▶ [REQUIREMENT]:
Please return every record exactly as written, leaving out the pictures.

▶ [DATA SUPPLIED]:

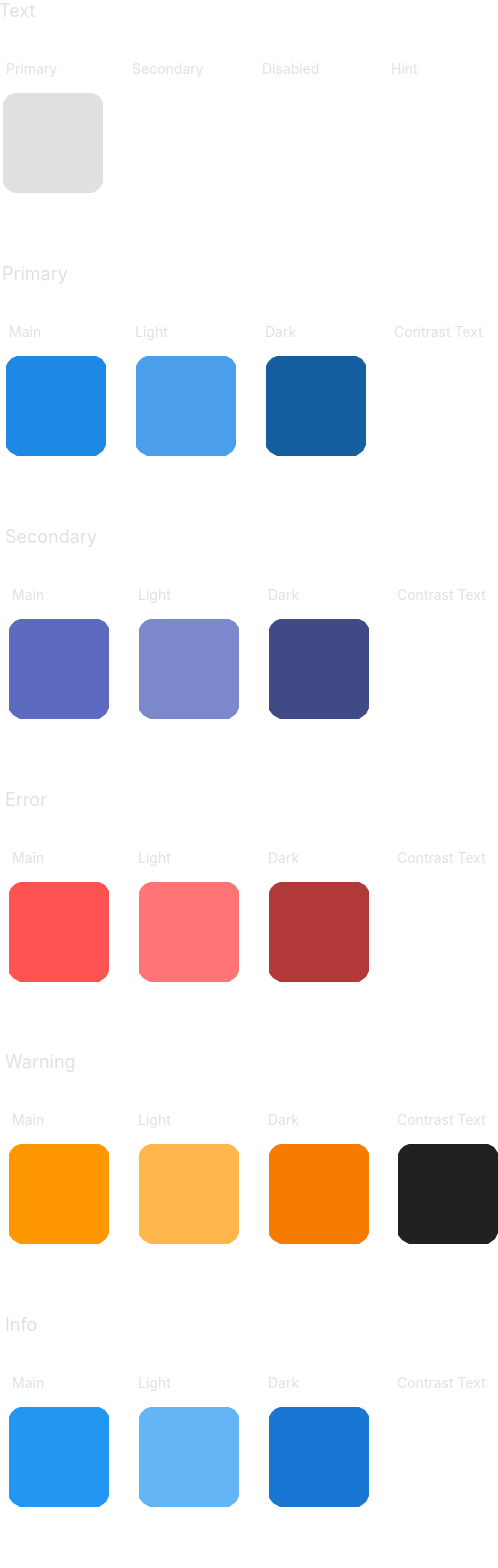
<!DOCTYPE html>
<html lang="en">
<head>
<meta charset="utf-8">
<title>Colour palette</title>
<style>
:root {
  --paper: #ffffff;
  --label: #e0e0e0;
  --text-primary: #e0e0e0;
  --primary-main: #1e88e5;
  --primary-light: #4b9fea;
  --primary-dark: #155fa0;
  --secondary-main: #5c6bc0;
  --secondary-light: #7c88cc;
  --secondary-dark: #404a86;
  --error-main: #ff5252;
  --error-light: #ff7474;
  --error-dark: #b23939;
  --warning-main: #ff9800;
  --warning-light: #ffb74d;
  --warning-dark: #f57c00;
  --warning-contrast: #212121;
  --info-main: #2196f3;
  --info-light: #64b5f6;
  --info-dark: #1976d2;
}
* { box-sizing: border-box; margin: 0; padding: 0; }
html, body { width: 498px; height: 1568px; overflow: hidden; background: var(--paper); }
body { font-family: Inter, Roboto, sans-serif; color: var(--label); }
.palette { display: flex; flex-direction: column; }
.group { height: 263px; padding-left: 9px; flex: none; }
.group.text { padding-left: 3px; }
.group.primary { padding-left: 6px; }
.group.error { height: 262px; }
h2 { font-size: 18px; font-weight: 400; line-height: 22px; margin-left: -4px; white-space: nowrap; }
.swatches { display: grid; grid-template-columns: 130px 130px 129px 100px; margin-top: 38px; list-style: none; }
.swatches li { display: flex; flex-direction: column; gap: 15px; }
.name { font-size: 14px; line-height: 18px; margin-left: -1px; white-space: nowrap; }
li:first-child .name { margin-left: 3px; }
.chip {
  width: 100px; height: 100px; background: var(--chip);
  clip-path: polygon(0 10px, 2px 6px, 6px 2px, 11px 0, 90px 0, 96px 3px, 100px 9px, 100px 89px, 97px 95px, 90px 100px, 11px 100px, 4px 96px, 0 91px);
}
</style>
</head>
<body>
<main class="palette">
  <section class="group text">
    <h2>Text</h2>
    <ul class="swatches">
      <li><span class="name">Primary</span><div class="chip" style="--chip: var(--text-primary)"></div></li>
      <li><span class="name">Secondary</span></li>
      <li><span class="name">Disabled</span></li>
      <li><span class="name">Hint</span></li>
    </ul>
  </section>
  <section class="group primary">
    <h2>Primary</h2>
    <ul class="swatches">
      <li><span class="name">Main</span><div class="chip" style="--chip: var(--primary-main)"></div></li>
      <li><span class="name">Light</span><div class="chip" style="--chip: var(--primary-light)"></div></li>
      <li><span class="name">Dark</span><div class="chip" style="--chip: var(--primary-dark)"></div></li>
      <li><span class="name">Contrast Text</span></li>
    </ul>
  </section>
  <section class="group secondary">
    <h2>Secondary</h2>
    <ul class="swatches">
      <li><span class="name">Main</span><div class="chip" style="--chip: var(--secondary-main)"></div></li>
      <li><span class="name">Light</span><div class="chip" style="--chip: var(--secondary-light)"></div></li>
      <li><span class="name">Dark</span><div class="chip" style="--chip: var(--secondary-dark)"></div></li>
      <li><span class="name">Contrast Text</span></li>
    </ul>
  </section>
  <section class="group error">
    <h2>Error</h2>
    <ul class="swatches">
      <li><span class="name">Main</span><div class="chip" style="--chip: var(--error-main)"></div></li>
      <li><span class="name">Light</span><div class="chip" style="--chip: var(--error-light)"></div></li>
      <li><span class="name">Dark</span><div class="chip" style="--chip: var(--error-dark)"></div></li>
      <li><span class="name">Contrast Text</span></li>
    </ul>
  </section>
  <section class="group warning">
    <h2>Warning</h2>
    <ul class="swatches">
      <li><span class="name">Main</span><div class="chip" style="--chip: var(--warning-main)"></div></li>
      <li><span class="name">Light</span><div class="chip" style="--chip: var(--warning-light)"></div></li>
      <li><span class="name">Dark</span><div class="chip" style="--chip: var(--warning-dark)"></div></li>
      <li><span class="name">Contrast Text</span><div class="chip" style="--chip: var(--warning-contrast)"></div></li>
    </ul>
  </section>
  <section class="group info">
    <h2>Info</h2>
    <ul class="swatches">
      <li><span class="name">Main</span><div class="chip" style="--chip: var(--info-main)"></div></li>
      <li><span class="name">Light</span><div class="chip" style="--chip: var(--info-light)"></div></li>
      <li><span class="name">Dark</span><div class="chip" style="--chip: var(--info-dark)"></div></li>
      <li><span class="name">Contrast Text</span></li>
    </ul>
  </section>
</main>
</body>
</html>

▶ [YOUR SOLUTION]:
<!DOCTYPE html>
<html lang="en">
<head>
<meta charset="utf-8">
<title>Colour palette</title>
<style>
:root {
  --paper: #ffffff;
  --label: #e0e0e0;
  --text-primary: #e0e0e0;
  --primary-main: #1e88e5;
  --primary-light: #4b9fea;
  --primary-dark: #155fa0;
  --secondary-main: #5c6bc0;
  --secondary-light: #7c88cc;
  --secondary-dark: #404a86;
  --error-main: #ff5252;
  --error-light: #ff7474;
  --error-dark: #b23939;
  --warning-main: #ff9800;
  --warning-light: #ffb74d;
  --warning-dark: #f57c00;
  --warning-contrast: #212121;
  --info-main: #2196f3;
  --info-light: #64b5f6;
  --info-dark: #1976d2;
}
* { box-sizing: border-box; margin: 0; padding: 0; }
html, body { width: 498px; height: 1568px; overflow: hidden; background: var(--paper); }
body { font-family: Inter, Roboto, sans-serif; color: var(--label); }
.palette { display: flex; flex-direction: column; }
.group { height: 263px; padding-left: 9px; flex: none; }
.group.text { padding-left: 3px; }
.group.primary { padding-left: 6px; }
.group.error { height: 262px; }
h2 { font-size: 18px; font-weight: 400; line-height: 22px; margin-left: -4px; white-space: nowrap; }
.swatches { display: grid; grid-template-columns: 130px 130px 129px 100px; margin-top: 38px; list-style: none; }
.swatches li { display: flex; flex-direction: column; gap: 15px; }
.name { font-size: 14px; line-height: 18px; margin-left: -1px; white-space: nowrap; }
li:first-child .name { margin-left: 3px; }
.chip {
  width: 100px; height: 100px; background: var(--chip);
  clip-path: polygon(0 10px, 2px 6px, 6px 2px, 11px 0, 90px 0, 96px 3px, 100px 9px, 100px 89px, 97px 95px, 90px 100px, 11px 100px, 4px 96px, 0 91px);
}
</style>
</head>
<body>
<main class="palette">
  <section class="group text">
    <h2>Text</h2>
    <ul class="swatches">
      <li><span class="name">Primary</span><div class="chip" style="--chip: var(--text-primary)"></div></li>
      <li><span class="name">Secondary</span></li>
      <li><span class="name">Disabled</span></li>
      <li><span class="name">Hint</span></li>
    </ul>
  </section>
  <section class="group primary">
    <h2>Primary</h2>
    <ul class="swatches">
      <li><span class="name">Main</span><div class="chip" style="--chip: var(--primary-main)"></div></li>
      <li><span class="name">Light</span><div class="chip" style="--chip: var(--primary-light)"></div></li>
      <li><span class="name">Dark</span><div class="chip" style="--chip: var(--primary-dark)"></div></li>
      <li><span class="name">Contrast Text</span></li>
    </ul>
  </section>
  <section class="group secondary">
    <h2>Secondary</h2>
    <ul class="swatches">
      <li><span class="name">Main</span><div class="chip" style="--chip: var(--secondary-main)"></div></li>
      <li><span class="name">Light</span><div class="chip" style="--chip: var(--secondary-light)"></div></li>
      <li><span class="name">Dark</span><div class="chip" style="--chip: var(--secondary-dark)"></div></li>
      <li><span class="name">Contrast Text</span></li>
    </ul>
  </section>
  <section class="group error">
    <h2>Error</h2>
    <ul class="swatches">
      <li><span class="name">Main</span><div class="chip" style="--chip: var(--error-main)"></div></li>
      <li><span class="name">Light</span><div class="chip" style="--chip: var(--error-light)"></div></li>
      <li><span class="name">Dark</span><div class="chip" style="--chip: var(--error-dark)"></div></li>
      <li><span class="name">Contrast Text</span></li>
    </ul>
  </section>
  <section class="group warning">
    <h2>Warning</h2>
    <ul class="swatches">
      <li><span class="name">Main</span><div class="chip" style="--chip: var(--warning-main)"></div></li>
      <li><span class="name">Light</span><div class="chip" style="--chip: var(--warning-light)"></div></li>
      <li><span class="name">Dark</span><div class="chip" style="--chip: var(--warning-dark)"></div></li>
      <li><span class="name">Contrast Text</span><div class="chip" style="--chip: var(--warning-contrast)"></div></li>
    </ul>
  </section>
  <section class="group info">
    <h2>Info</h2>
    <ul class="swatches">
      <li><span class="name">Main</span><div class="chip" style="--chip: var(--info-main)"></div></li>
      <li><span class="name">Light</span><div class="chip" style="--chip: var(--info-light)"></div></li>
      <li><span class="name">Dark</span><div class="chip" style="--chip: var(--info-dark)"></div></li>
      <li><span class="name">Contrast Text</span></li>
    </ul>
  </section>
</main>
</body>
</html>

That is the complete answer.